- Evaluate the Company’s Work Model at the Start. It’s important to pause at the start of your investigation and assess the organization’s work model. The company may have written policies pertaining to a hybrid, flex, or remote work model and if so, it is helpful to review the policies to get a sense of not only schedules, but also expectations and culture. A few types of hybrid work models you may come across include, but are not limited to:
- Office-Occasional: Employees work in the office one or two days a week, allowing them to attend important team meetings face-to-face;
- Office-First: The organization prefers that most people work from the office, although they still offer a remote policy;
- Flexible Schedules (Manager-led): Managers determine who works from home and who works in the office; and
- Flexible Schedules (Employee-led): Employees determine their days to come into work, or choose from preset options.
Understanding the specific hybrid or remote model implemented by the organization is a good start to preparing your investigation plan and establishing next steps.
- Consider the Appropriate Interview Format. In consultation with the organization, consider the best format for the investigation. Although in-person interviews are widely recognized as the optimal approach, many employers now rely on or prefer remote investigations, which serve as a practical option for an organization with a hybrid model. Remote investigations are convenient, efficient, and allow for investigators to conduct prompt interviews of witnesses regardless of their location. At the same time, remote investigations can present privacy, confidentiality and data security challenges that should be weighed against the practicality of the remote process. If in-person interviews are preferred, analyze the specific facts and circumstances of the complaint when addressing format – for example, if conducting in-person interviews, it may be prudent to schedule interviews such that you avoid relevant parties or witnesses running into one another unnecessarily. If using a virtual format, consider how addressing sensitive topics via videoconference could be compromised and reflect on how best to build rapport. If warranted, take time to discuss a hybrid investigation option with the organization – in which you conduct critical interviews in-person and witness interviews remotely. If conducting both virtual and in-person interviews, account for as many differences between the two formats to avoid the perception of bias – for example, if water is provided to in-person interviewees, ensure virtual interviewees equally have the opportunity to get a glass of water; inform interviewees in both formats they may leave the interview to take a break at any time. Taking time up front to consider logistical, scheduling, and other process issues in order to determine an appropriate format will help down the road.

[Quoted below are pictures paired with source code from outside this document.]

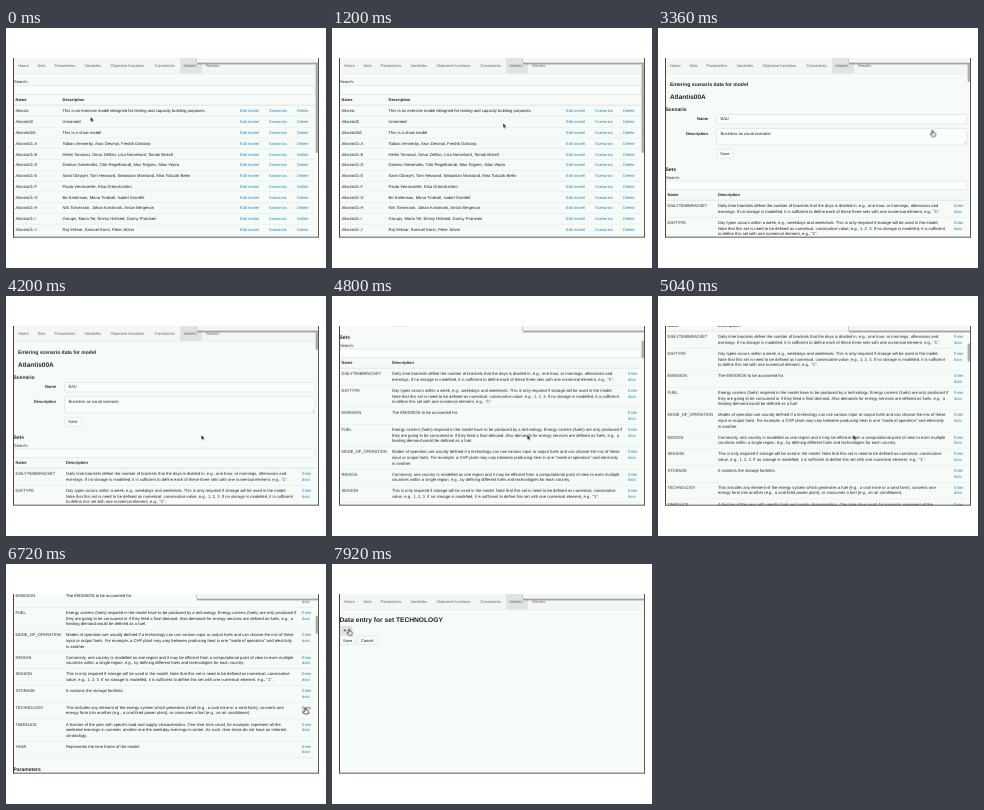
An HTML page that plays this animation: 320 by 240 pixels, repeating every 8 s.

```html
<!DOCTYPE html>
<html lang="en">
<head>
<meta charset="utf-8">
<title>Model data entry</title>
<style>
  html, body { margin: 0; width: 100%; height: 100%; overflow: hidden; background: #fff; }
  svg { display: block; width: 100%; height: 100%; }
  text { font-family: "Liberation Sans", Arial, sans-serif; fill: #222; white-space: pre; text-rendering: geometricPrecision; }
  .bold { font-weight: 700; }
  .nav { fill: #666; }
  .link { fill: #2586bd; }
  .hover { fill: #175f8c; text-decoration: underline; }
  .pressed { fill: #b0403c; text-decoration: underline; }
</style>
</head>
<body>
<svg id="stage" viewBox="0 0 320 240" preserveAspectRatio="none"></svg>
<script>
const LOOP = 8000;
const PAPER = '#f6fbf8';
const RULE = '#e3eae7';
const LINE = 5.6;
const BODY = 4.15;
const SCENARIO_AT = 3360;
const ENTRY_AT = 6780;
const stage = document.getElementById('stage');

const models = [
  ['Atlantis', 'This is an exercise model designed for testing and capacity building purposes.'],
  ['Atlantis00', 'Unnamed'],
  ['Atlantis00A', 'This is a show model'],
  ['Atlantis01-A', 'Tobias Vennerby, Arun Desmal, Fredrik Dalstorp'],
  ['Atlantis01-B', 'Helmi Tarvosal, Omar Zelifan, Lisa Norvelund, Tomak Brisell'],
  ['Atlantis01-D', 'Damian Solvendes, Otto Regelbrandt, Max Tolgren, Silas Vepra'],
  ['Atlantis01-E', 'Sami Obrayel, Tom Hesward, Sebastian Morvland, Mira Tolczak-Behn'],
  ['Atlantis01-F', 'Paula Venskarelle, Elsa Grönvikström'],
  ['Atlantis01-G', 'Bo Karlenson, Mona Tindvall, Isabel Granfelt'],
  ['Atlantis01-H', 'Nils Torvesson, Johan Kvistmark, Anton Bergeson'],
  ['Atlantis01-I', 'Groups, Maria Tel, Emmy Holtsed, Danny Pransten'],
  ['Atlantis01-J', 'Raj Velmar, Samuel Korst, Peter Jolver']
];

const sets = [
  ['DAILYTIMEBRACKET',
    'Daily time brackets define the number of brackets that the days is divided in, e.g., one hour, or mornings, afternoons and',
    'evenings. If no storage is modelled, it is sufficient to define each of these three sets with one numerical element, e.g., "1".'],
  ['DAYTYPE',
    'Day types occurs within a week, e.g., weekdays and weekends. This is only required if storage will be used in the model.',
    'Note that this set is need to be defined as numerical, consecutive value, e.g., 1, 2, 3. If no storage is modelled, it is sufficient',
    'to define this set with one numerical element, e.g., "1".'],
  ['EMISSION', 'The EMISSION to be accounted for.'],
  ['FUEL',
    'Energy carriers (fuels) required in the model have to be produced by a technology. Energy carriers (fuels) are only produced if',
    'they are going to be consumed or if they feed a final demand. Also demands for energy services are defined as fuels, e.g., a',
    'heating demand would be defined as a fuel.'],
  ['MODE_OF_OPERATION',
    'Modes of operation are usually defined if a technology can use various input or output fuels and can choose the mix of these',
    'input or output fuels. For example, a CHP plant may vary between producing heat in one "mode of operation" and electricity',
    'in another.'],
  ['REGION',
    'Commonly, one country is modelled as one region and it may be efficient from a computational point of view to even multiple',
    'countries within a single region, e.g., by defining different fuels and technologies for each country.'],
  ['SEASON',
    'This is only required if storage will be used in the model. Note that this set is need to be defined as numerical, consecutive',
    'value, e.g., 1, 2, 3. If no storage is modelled, it is sufficient to define this set with one numerical element, e.g., "1".'],
  ['STORAGE', 'It contains the storage facilities.'],
  ['TECHNOLOGY',
    'This includes any element of the energy system which generates a fuel (e.g., a coal mine or a wind farm), converts one',
    'energy form into another (e.g., a coal-fired power plant), or consumes a fuel (e.g., an air conditioner).'],
  ['TIMESLICE',
    'A fraction of the year with specific load and supply characteristics. One time slice could, for example, represent all the',
    'weekend evenings in summer, another one the weekday evenings in winter. As such, time slices do not have an inherent',
    'chronology.'],
  ['YEAR', 'Represents the time frame of the model.']
];

function add(parent, tag, attrs = {}) {
  const el = document.createElementNS('http://www.w3.org/2000/svg', tag);
  for (const [key, value] of Object.entries(attrs)) el.setAttribute(key, value);
  parent.append(el);
  return el;
}

const group = (parent, attrs) => add(parent, 'g', attrs);

const box = (parent, x, y, width, height, fill, more = {}) =>
  add(parent, 'rect', { x, y, width, height, fill, ...more });

const field = (parent, x, y, width, height, fill = '#f9fdfb') =>
  box(parent, x, y, width, height, fill, { rx: 1, stroke: '#d9e0dd', 'stroke-width': .6 });

// y is the vertical middle of the capitals.
function label(parent, x, y, content, kind = '', size = 4, anchor = 'start') {
  const el = add(parent, 'text', {
    x, y: y + size * .36, class: kind, 'font-size': size, 'text-anchor': anchor
  });
  el.textContent = content;
  return el;
}

function play(el, steps) {
  const frames = steps.map(([ms, props, easing = 'linear']) => ({ offset: ms / LOOP, easing, ...props }));
  frames.push({ ...frames[frames.length - 1], offset: 1 });
  el.animate(frames, { duration: LOOP, iterations: Infinity });
}

// Visible only within the given spans; offsets stay distinct at both loop ends.
function show(el, ...spans) {
  const steps = spans[0][0] > 0 ? [[0, { opacity: 0 }, 'step-end']] : [];
  for (const [from, to] of spans) {
    steps.push([from, { opacity: 1 }, 'step-end']);
    if (to < LOOP) steps.push([to, { opacity: 0 }, 'step-end']);
  }
  play(el, steps);
}

const at = (x, y) => ({ transform: `translate(${x}px, ${y}px)` });

function navbar(page) {
  box(page, 7, 30, 306, 15.5, '#f2f6f4');
  box(page, 174, 30, 22, 15.5, '#dfe4e1');
  box(page, 7, 45.2, 306, .5, RULE);
  const items = [
    [12, 'Home'], [31.5, 'Sets'], [48.5, 'Parameters'], [78.5, 'Variables'],
    [104.5, 'Objective functions'], [148.5, 'Constraints'], [177.5, 'Models'], [200, 'Results']
  ];
  for (const [x, name] of items) label(page, x, 38, name, 'nav');
}

function tableHead(page, y, descriptionX) {
  label(page, 9.5, y, 'Name', 'bold');
  label(page, descriptionX, y, 'Description', 'bold');
  box(page, 8, y + 4.8, 301, .7, '#d5dcd9');
}

function modelPage(page) {
  navbar(page);
  label(page, 8, 54, 'Search:');
  field(page, 8, 57.5, 301, 9);
  tableHead(page, 72, 56.5);
  models.forEach(([name, description], i) => {
    const y = 83 + i * 10.77;
    label(page, 9.5, y, name);
    label(page, 56.5, y, description, '', BODY);
    label(page, 234, y, 'Edit model', 'link');
    const scenarios = label(page, 263, y, 'Scenarios', 'link');
    label(page, 291, y, 'Delete', 'link');
    box(page, 8, y + 5.2, 301, .5, RULE);
    if (name === 'Atlantis00A') {
      show(scenarios, [0, 2100]);
      show(label(page, 263, y, 'Scenarios', 'link hover'), [2100, SCENARIO_AT]);
    }
  });
  box(page, 309.6, 36, 2.4, 89, '#a9aeac', { rx: 1.2 });
}

function scenarioPage(page) {
  navbar(page);
  label(page, 12, 56, 'Entering scenario data for model', 'bold', 5);
  label(page, 12, 69, 'Atlantis00A', 'bold', 6.5);
  label(page, 7.5, 81, 'Scenario', 'bold', 5);
  label(page, 50, 91, 'Name', 'bold', 4, 'end');
  field(page, 58.5, 86.5, 250.5, 9.5);
  label(page, 62.5, 91, 'BAU');
  label(page, 50, 105.5, 'Description', 'bold', 4, 'end');
  field(page, 58.5, 100.5, 250.5, 16.5);
  label(page, 62.5, 105.5, 'Business as usual scenario', '', BODY);
  add(page, 'path', { d: 'M306 116l2-2M307.3 116l.7-.7', stroke: '#999', 'stroke-width': .4 });
  field(page, 59, 121.3, 16.5, 9);
  label(page, 62.3, 126, 'Save');
  label(page, 7.5, 141, 'Sets', 'bold', 5);
  label(page, 8, 149.5, 'Search:');
  field(page, 8, 152.8, 301, 9);
  tableHead(page, 167, 60);

  let y = 178;
  for (const [name, ...lines] of sets) {
    label(page, 9.5, y, name);
    lines.forEach((line, i) => label(page, 60, y + i * LINE, line, '', BODY));
    const enter = label(page, 296, y, 'Enter', 'link');
    label(page, 296, y + LINE, 'data', 'link');
    if (name === 'TECHNOLOGY') {
      show(enter, [0, 6500]);
      show(label(page, 296, y, 'Enter', 'link pressed'), [6500, ENTRY_AT]);
    }
    y += Math.max(2, lines.length) * LINE + 5.5;
    box(page, 8, y - 5.4, 301, .5, RULE);
  }
  label(page, 7.5, 390, 'Parameters', 'bold', 5);
}

function entryPage(page) {
  navbar(page);
  label(page, 7.5, 55.3, 'Data entry for set TECHNOLOGY', 'bold', 6.65);
  field(page, 8, 62, 12, 9, '#dfe4e1');
  label(page, 11.5, 66.5, '+', 'bold', 5);
  field(page, 8, 72, 16, 8.6, PAPER);
  label(page, 11, 76.3, 'Save');
  field(page, 26, 72, 20, 8.6, PAPER);
  label(page, 29, 76.3, 'Cancel');
}

const defs = add(stage, 'defs');
box(add(defs, 'clipPath', { id: 'window' }), 7, 30, 306, 180, '#000');
const shade = add(defs, 'linearGradient', { id: 'shade', x2: 0, y2: 1 });
add(shade, 'stop', { 'stop-color': '#7f8482' });
add(shade, 'stop', { offset: 1, 'stop-color': '#7f8482', 'stop-opacity': 0 });
box(stage, 0, 0, 320, 240, '#fff');

const view = group(stage, { 'clip-path': 'url(#window)' });
box(view, 7, 30, 306, 180, PAPER);

const modelView = group(view);
modelPage(modelView);
show(modelView, [0, SCENARIO_AT]);

const scenarioView = group(view);
const scroller = group(scenarioView);
scenarioPage(scroller);
const thumb = box(scenarioView, 309.6, 36, 2.4, 18, '#a9aeac', { rx: 1.2 });
show(scenarioView, [SCENARIO_AT, ENTRY_AT]);

const scrollSteps = [[0, 0], [4200, 0], [4800, 100], [5280, 174], [5520, 185]];
play(scroller, scrollSteps.map(([ms, top]) => [ms, at(0, -top)]));
play(thumb, scrollSteps.map(([ms, top]) => [ms, at(0, top * .085)]));

const entryView = group(view);
entryPage(entryView);
show(entryView, [ENTRY_AT, LOOP]);

// Edge of the panel that overlaps the window's top, with its shadow.
box(view, 190, 30, 123, 5, '#c9cecb');
box(view, 191, 30, 122, 4.8, '#f3f5f4');
box(view, 191, 34.8, 122, 2.4, 'url(#shade)');

box(view, 7, 30, 1, 180, '#444');
box(view, 312, 30, 1, 180, '#555');
box(view, 7, 208.6, 306, 1.2, '#777');

const cursor = group(view);
const arrow = add(cursor, 'path', {
  d: 'M0 0V4.6L1.1 3.7L1.9 5.5L2.7 5.1L1.9 3.4H3.3Z',
  fill: '#111', stroke: '#fff', 'stroke-width': .3
});
const hand = add(cursor, 'path', {
  d: 'M-.6 0Q0-.6.6 0V2L2.6 2.5Q3.3 2.7 3.2 3.6L2.6 6H-.6L-2.2 3.6Q-2 2.8-1.2 3.2L-.6 3.8Z',
  fill: '#fff', stroke: '#222', 'stroke-width': .7
});
const glide = 'ease-in-out';
play(cursor, [
  [0, at(84.5, 89)],
  [300, at(84.5, 89), glide],
  [2200, at(274.5, 102.5)],
  [SCENARIO_AT, at(274.5, 102.5), glide],
  [4080, at(195.3, 139)],
  [5580, at(195.3, 139), glide],
  [6550, at(299.3, 144)],
  [7120, at(299.3, 144), glide],
  [7900, at(17.2, 65.3)]
]);
show(arrow, [0, 2100], [3420, 6500], [7140, 7840]);
show(hand, [2100, 3420], [6500, 7140], [7840, LOOP]);
</script>
</body>
</html>
```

- Strategize with Purpose and Intent. As with all investigations, it is necessary to prepare a well-planned investigation strategy. And even more so when dealing with employee witnesses with varying schedules and in different locations. With in-person interviews, consider any office reconfigurations or adjustments made as a result of the pandemic that may impact privacy and confidentiality, for instance Plexiglas dividers or the proximity of employees’ workspaces to one another. Also consider scheduling logistics and whether relevant employee witnesses will be in the office on particular days. Is a critical witness only available in-person on Wednesdays and every other Friday? Are any relevant witnesses working remotely in a different time zone? Be aware of the organization’s COVID policies that will impact any in-person interviews. It can be helpful to prepare a separate chart to help you keep track of each employee witness, their schedule, the status of their interview, and whether the interview will be conducted in-person or virtually. An example may look something like this:
- Be Mindful of Evidence Collection. As workplace investigators, we know how important it is to collect relevant documentary and physical evidence. Beyond emails and text messages, hybrid workplaces often incorporate communication platforms such as Slack and Microsoft Teams. Ensure that you verify whether any potential evidence is memorialized in any of these additional messaging mediums.
- Remember Procedural Fairness Still Applies. Regardless of the investigative medium or format, it is important to conduct an unbiased and impartial investigation using best practices. This means maintaining procedural fairness and integrity throughout the process by treating all parties fairly and providing them equal opportunity to disclose information and responses to you. Additionally, it is important to document any methodology determinations, specifically the decision to conduct all or some interviews virtually and the reasons in support of the decision, in your ultimate report. This will memorialize the consideration given, confirm consistency of the format, or explain any discrepancies.
By moving through an investigation involving hybrid workers methodically and with intention, you will have the tools you need to act promptly and efficiently, gather the relevant facts, and make well-informed decisions.